By Carolyn Marnon – In what many residents felt was a bad move, the City Council voted 4-3 to sell the WABC building on Sims Avenue and Wayne Rd. to Paladino Realty Company. However, 5 votes in favor were required to approve the sale of city property. The sale had been pending for the last five months before it was finally brought before the council. Chris Sanders, Ryan Gabriel and Mayor Pro Tem Anthony Miller were the dissenting votes.
Mr. Paladino came before the city council to tell them of how he had acquired the building that now houses Michigan Works when the building was in disrepair. He fixed it, ran it as a garden shop and as the showroom for Lower Huron Cleaning Supplies for a number of years before selling the property to Michigan Works. Lower Huron Cleaning Supplies is still in Wayne, located at 5595 Treadwell. Although Mr. Paladino originally intended to use the WABC property as office space, he recently decided he would like to operate it as a special events center that could be rented while still having a small office space inside.
Mayor Pro Tem Miller commented that he would like to wait and see how the election on November 8 turns out, alluding to the possibility of the Regional Transit Authority millage passing; downtown Wayne is a proposed stop in the transit plan. Perhaps then Wayne could get a higher price for the property.
Councilman Gabriel proposed that the building not be sold, but some type of lease agreement be worked out. At the $150,000 that Mr. Paladino offered for the property, Councilman Gabriel commented that he might want to buy the property at that price.
Councilman Tom Porter pointed out that back in 2010, there was talk that the building was going to be sold. Nothing ever happened. Six years later, it is still for sale. Someone has now offered $150,000 to buy the building and get it on the city’s tax rolls.
Commenting on Facebook’s Wayne Neighbors Discussion Board, Jamie Lyn Stanton said, “When you hear the city is hurting for money and then something like this happens, you’ve just got to shake your head.”
“If we don’t get the rail stop, then they shut down a sale that got a city-owned property on the tax books and a perfectly good property to be used,” said Kelly Staley.
Cynthia McClure stated, “They turned down $150,000 and yearly taxes of over $6,000, not to mention no longer having to pay maintenance costs of electric, water, gas, etc.

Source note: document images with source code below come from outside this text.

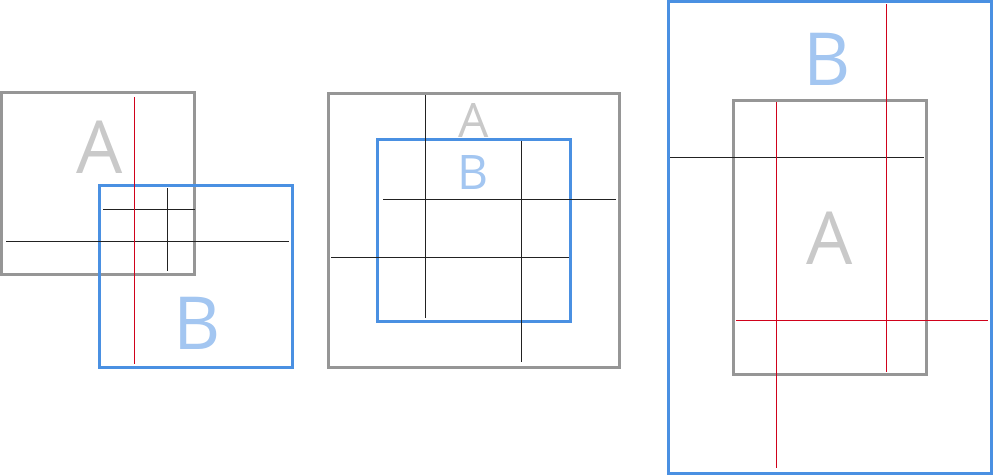
<!DOCTYPE html>
<html lang="en">
<head>
<meta charset="utf-8">
<title>Overlap cases for boxes A and B</title>
<style>
:root {
  --box-a: #969696;
  --box-b: #4a90e2;
  --label-a: #c9c9c9;
  --label-b: #a3c6f1;
  --span: #222;
  --span-limit: #d0021b;
}
* { box-sizing: border-box; }
body { margin: 0; background: #fff; }
.diagram {
  position: relative;
  width: 993px;
  height: 475px;
  overflow: hidden;
  font: 73px/1 "Open Sans", "Noto Sans", sans-serif;
}
.box, .label, .spans { position: absolute; }
.box { border: 3px solid; }
.box.a { border-color: var(--box-a); }
.box.b { border-color: var(--box-b); }
.label.a { color: var(--label-a); }
.label.b { color: var(--label-b); }
.label.small { font-size: 48px; }
.spans { left: 0; top: 0; stroke: var(--span); stroke-width: 1; shape-rendering: crispEdges; }
.spans .limit { stroke: var(--span-limit); }

.partial .box.a { left: 0; top: 91px; width: 196px; height: 185px; }
.partial .box.b { left: 98px; top: 184px; width: 196px; height: 185px; }
.partial .label.a { left: 76px; top: 108px; }
.partial .label.b { left: 173px; top: 284px; }

.b-inside .box.a { left: 327px; top: 92px; width: 294px; height: 277px; }
.b-inside .box.b { left: 376px; top: 138px; width: 196px; height: 185px; }
.b-inside .label.a { left: 458px; top: 95px; }
.b-inside .label.b { left: 457px; top: 147px; }

.a-inside .box.a { left: 732px; top: 99px; width: 196px; height: 277px; }
.a-inside .box.b { left: 667px; top: 0; width: 326px; height: 475px; }
.a-inside .label.a { left: 806px; top: 199px; }
.a-inside .label.b { left: 803px; top: 20px; }
</style>
</head>
<body>
<main class="diagram">
  <section class="partial">
    <div class="box a"></div>
    <div class="box b"></div>
    <span class="label a">A</span>
    <span class="label b">B</span>
  </section>
  <section class="b-inside">
    <div class="box a"></div>
    <div class="box b"></div>
    <span class="label small a">A</span>
    <span class="label small b">B</span>
  </section>
  <section class="a-inside">
    <div class="box b"></div>
    <div class="box a"></div>
    <span class="label b">B</span>
    <span class="label a">A</span>
  </section>
  <svg class="spans" width="993" height="475" viewBox="0 0 993 475" aria-hidden="true">
    <g id="partial-spans">
      <line x1="103" y1="209.5" x2="195" y2="209.5"/>
      <line x1="6" y1="241.5" x2="289" y2="241.5"/>
      <line x1="167.5" y1="188" x2="167.5" y2="271"/>
      <line class="limit" x1="134.5" y1="97" x2="134.5" y2="364"/>
    </g>
    <g id="b-inside-spans">
      <line x1="383" y1="199.5" x2="616" y2="199.5"/>
      <line x1="331" y1="257.5" x2="569" y2="257.5"/>
      <line x1="425.5" y1="95" x2="425.5" y2="318"/>
      <line x1="521.5" y1="141" x2="521.5" y2="362"/>
    </g>
    <g id="a-inside-spans">
      <line x1="670" y1="157.5" x2="924" y2="157.5"/>
      <line class="limit" x1="736" y1="320.5" x2="988" y2="320.5"/>
      <line class="limit" x1="776.5" y1="102" x2="776.5" y2="468"/>
      <line class="limit" x1="886.5" y1="4" x2="886.5" y2="372"/>
    </g>
  </svg>
</main>
</body>
</html>
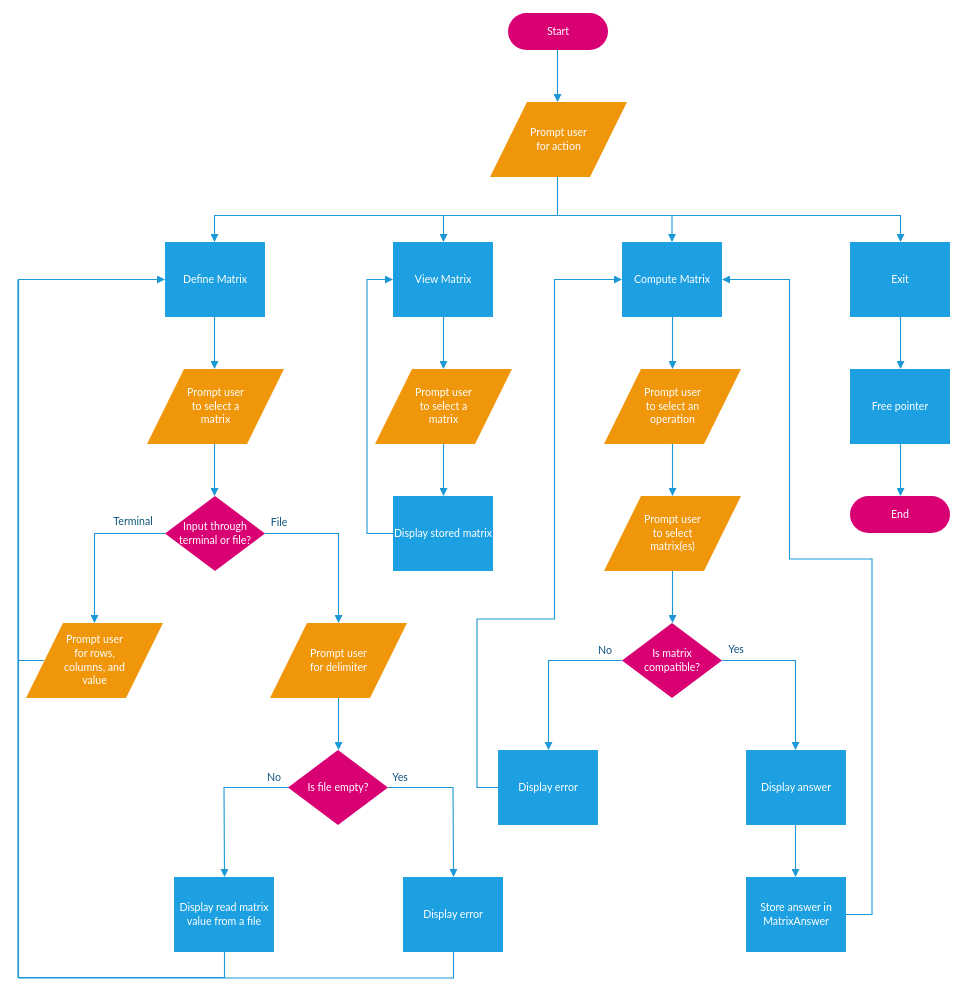
<!DOCTYPE html>
<html lang="en">
<head>
<meta charset="utf-8">
<title>Matrix program flowchart</title>
<style>
:root {
  --process: #1ca0e2;
  --input: #f0960a;
  --decision: #d90073;
  --line: #1b98d5;
  --label: #0f567d;
  --text: #fff;
}
* { box-sizing: border-box; }
html, body { margin: 0; overflow: hidden; }
.flowchart {
  position: relative;
  width: 964px;
  height: 998px;
  overflow: hidden;
  background: #fff;
  font: 10.6px/13.7px Lato, "Open Sans", sans-serif;
}
.connectors { position: absolute; inset: 0; display: block; }
.connectors path { fill: none; stroke: var(--line); stroke-width: 1.1; }
.connectors .arrow { marker-end: url(#arrowhead); }
.connectors marker path { fill: var(--line); stroke: none; }
.node {
  position: absolute;
  left: var(--x);
  top: var(--y);
  width: 100px;
  height: 75px;
  display: flex;
  align-items: center;
  justify-content: center;
  text-align: center;
  white-space: nowrap;
  color: var(--text);
}
.terminator { height: 37px; border-radius: 19px; background: var(--decision); }
.process { background: var(--process); }
.input {
  width: 137px;
  background: var(--input);
  clip-path: polygon(37px 0, 100% 0, 100px 100%, 0 100%);
}
.decision {
  background: var(--decision);
  clip-path: polygon(50% 0, 100% 50%, 50% 100%, 0 50%);
}
.branch {
  position: absolute;
  left: var(--x);
  top: var(--y);
  transform: translate(-50%, -50%);
  color: var(--label);
  white-space: nowrap;
}
</style>
</head>
<body>
<main class="flowchart">
  <svg class="connectors" width="964" height="998" viewBox="0 0 964 998" aria-hidden="true">
    <defs>
      <marker id="arrowhead" markerUnits="userSpaceOnUse" markerWidth="8" markerHeight="8" refX="7" refY="4" orient="auto">
        <path d="M0 0L8 4L0 8Z"/>
      </marker>
    </defs>

    <!-- Menu -->
    <path class="arrow" d="M557.5 50V101"/>
    <path d="M557.5 177V215.5"/>
    <path class="arrow" d="M557.5 215.5H214.5V241"/>
    <path class="arrow" d="M557.5 215.5H443.5V241"/>
    <path class="arrow" d="M557.5 215.5H672V241"/>
    <path class="arrow" d="M557.5 215.5H900.5V241"/>

    <!-- Define matrix -->
    <path class="arrow" d="M214.5 317V368"/>
    <path class="arrow" d="M214.5 444V495"/>
    <path class="arrow" d="M165 533.5H94.5V622"/>
    <path class="arrow" d="M265 533.5H338.5V622"/>
    <path class="arrow" d="M338.5 698V749"/>
    <path class="arrow" d="M289 787.5H224L224.5 876"/>
    <path class="arrow" d="M388 787.5H453L453.5 876"/>
    <path d="M44 660.5H18.5V279.5"/>
    <path d="M224.5 952V977.5H18V279.5"/>
    <path class="arrow" d="M453.5 952V978H18.5V279.5H164"/>

    <!-- View matrix -->
    <path class="arrow" d="M443.5 317V368"/>
    <path class="arrow" d="M443.5 444V495"/>
    <path class="arrow" d="M393 533.5H367V279.5H392"/>

    <!-- Compute matrix -->
    <path class="arrow" d="M672.5 317V368"/>
    <path class="arrow" d="M672.5 444V495"/>
    <path class="arrow" d="M672.5 571V622"/>
    <path class="arrow" d="M622 660.5H548.5V749"/>
    <path class="arrow" d="M722 660.5H795.5V749"/>
    <path class="arrow" d="M795.5 825V876"/>
    <path class="arrow" d="M498 787.5H477V619H554.5V279.5H621"/>
    <path class="arrow" d="M846 914.5H872V559H789.5V279.5H723"/>

    <!-- Exit -->
    <path class="arrow" d="M900.5 317V368"/>
    <path class="arrow" d="M900.5 444V495"/>
  </svg>

  <div class="node terminator" style="--x:508px;--y:13px">Start</div>
  <div class="node input" style="--x:490px;--y:102px">Prompt user<br>for action</div>

  <div class="node process" style="--x:165px;--y:242px">Define Matrix</div>
  <div class="node input" style="--x:147px;--y:369px">Prompt user<br>to select a<br>matrix</div>
  <div class="node decision" style="--x:165px;--y:496px">Input through<br>terminal or file?</div>
  <span class="branch" style="--x:133px;--y:522px">Terminal</span>
  <span class="branch" style="--x:279px;--y:523px">File</span>
  <div class="node input" style="--x:26px;--y:623px">Prompt user<br>for rows,<br>columns, and<br>value</div>
  <div class="node input" style="--x:270px;--y:623px">Prompt user<br>for delimiter</div>
  <div class="node decision" style="--x:288px;--y:750px">Is file empty?</div>
  <span class="branch" style="--x:274px;--y:778px">No</span>
  <span class="branch" style="--x:400px;--y:778px">Yes</span>
  <div class="node process" style="--x:174px;--y:877px">Display read matrix<br>value from a file</div>
  <div class="node process" style="--x:403px;--y:877px">Display error</div>

  <div class="node process" style="--x:393px;--y:242px">View Matrix</div>
  <div class="node input" style="--x:375px;--y:369px">Prompt user<br>to select a<br>matrix</div>
  <div class="node process" style="--x:393px;--y:496px">Display stored matrix</div>

  <div class="node process" style="--x:622px;--y:242px">Compute Matrix</div>
  <div class="node input" style="--x:604px;--y:369px">Prompt user<br>to select an<br>operation</div>
  <div class="node input" style="--x:604px;--y:496px">Prompt user<br>to select<br>matrix(es)</div>
  <div class="node decision" style="--x:622px;--y:623px">Is matrix<br>compatible?</div>
  <span class="branch" style="--x:605px;--y:651px">No</span>
  <span class="branch" style="--x:736px;--y:650px">Yes</span>
  <div class="node process" style="--x:498px;--y:750px">Display error</div>
  <div class="node process" style="--x:746px;--y:750px">Display answer</div>
  <div class="node process" style="--x:746px;--y:877px">Store answer in<br>MatrixAnswer</div>

  <div class="node process" style="--x:850px;--y:242px">Exit</div>
  <div class="node process" style="--x:850px;--y:369px">Free pointer</div>
  <div class="node terminator" style="--x:850px;--y:496px">End</div>
</main>
</body>
</html>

They think they can get more. Really? Have buyers been knocking on the door for the last 6 years? Are we (the City) in such good financial shape that we can wait until a better deal comes along? The City should not be in the business of real estate speculation. We have enough vacant buildings, why turn down an opportunity to fill one? People, Pride and Progress? I think not!”
Alan Bogenschutz said, “I don’t know. Sell while you can because we have heard about a rail thing before and how did that work out for us? Hello parking structure…
“It sounds like a complete flushing of the toilet needs to be done with our elected officials. Now is not the time to have personal agendas. We have a city to get back up and running!” proclaimed David Koester II.
Former councilman Skip Monit agreed with Mrs. McClure. “We need to accept any decent offer. My experience is that hoping for the better deal costs the city money, and another offer will likely never come.”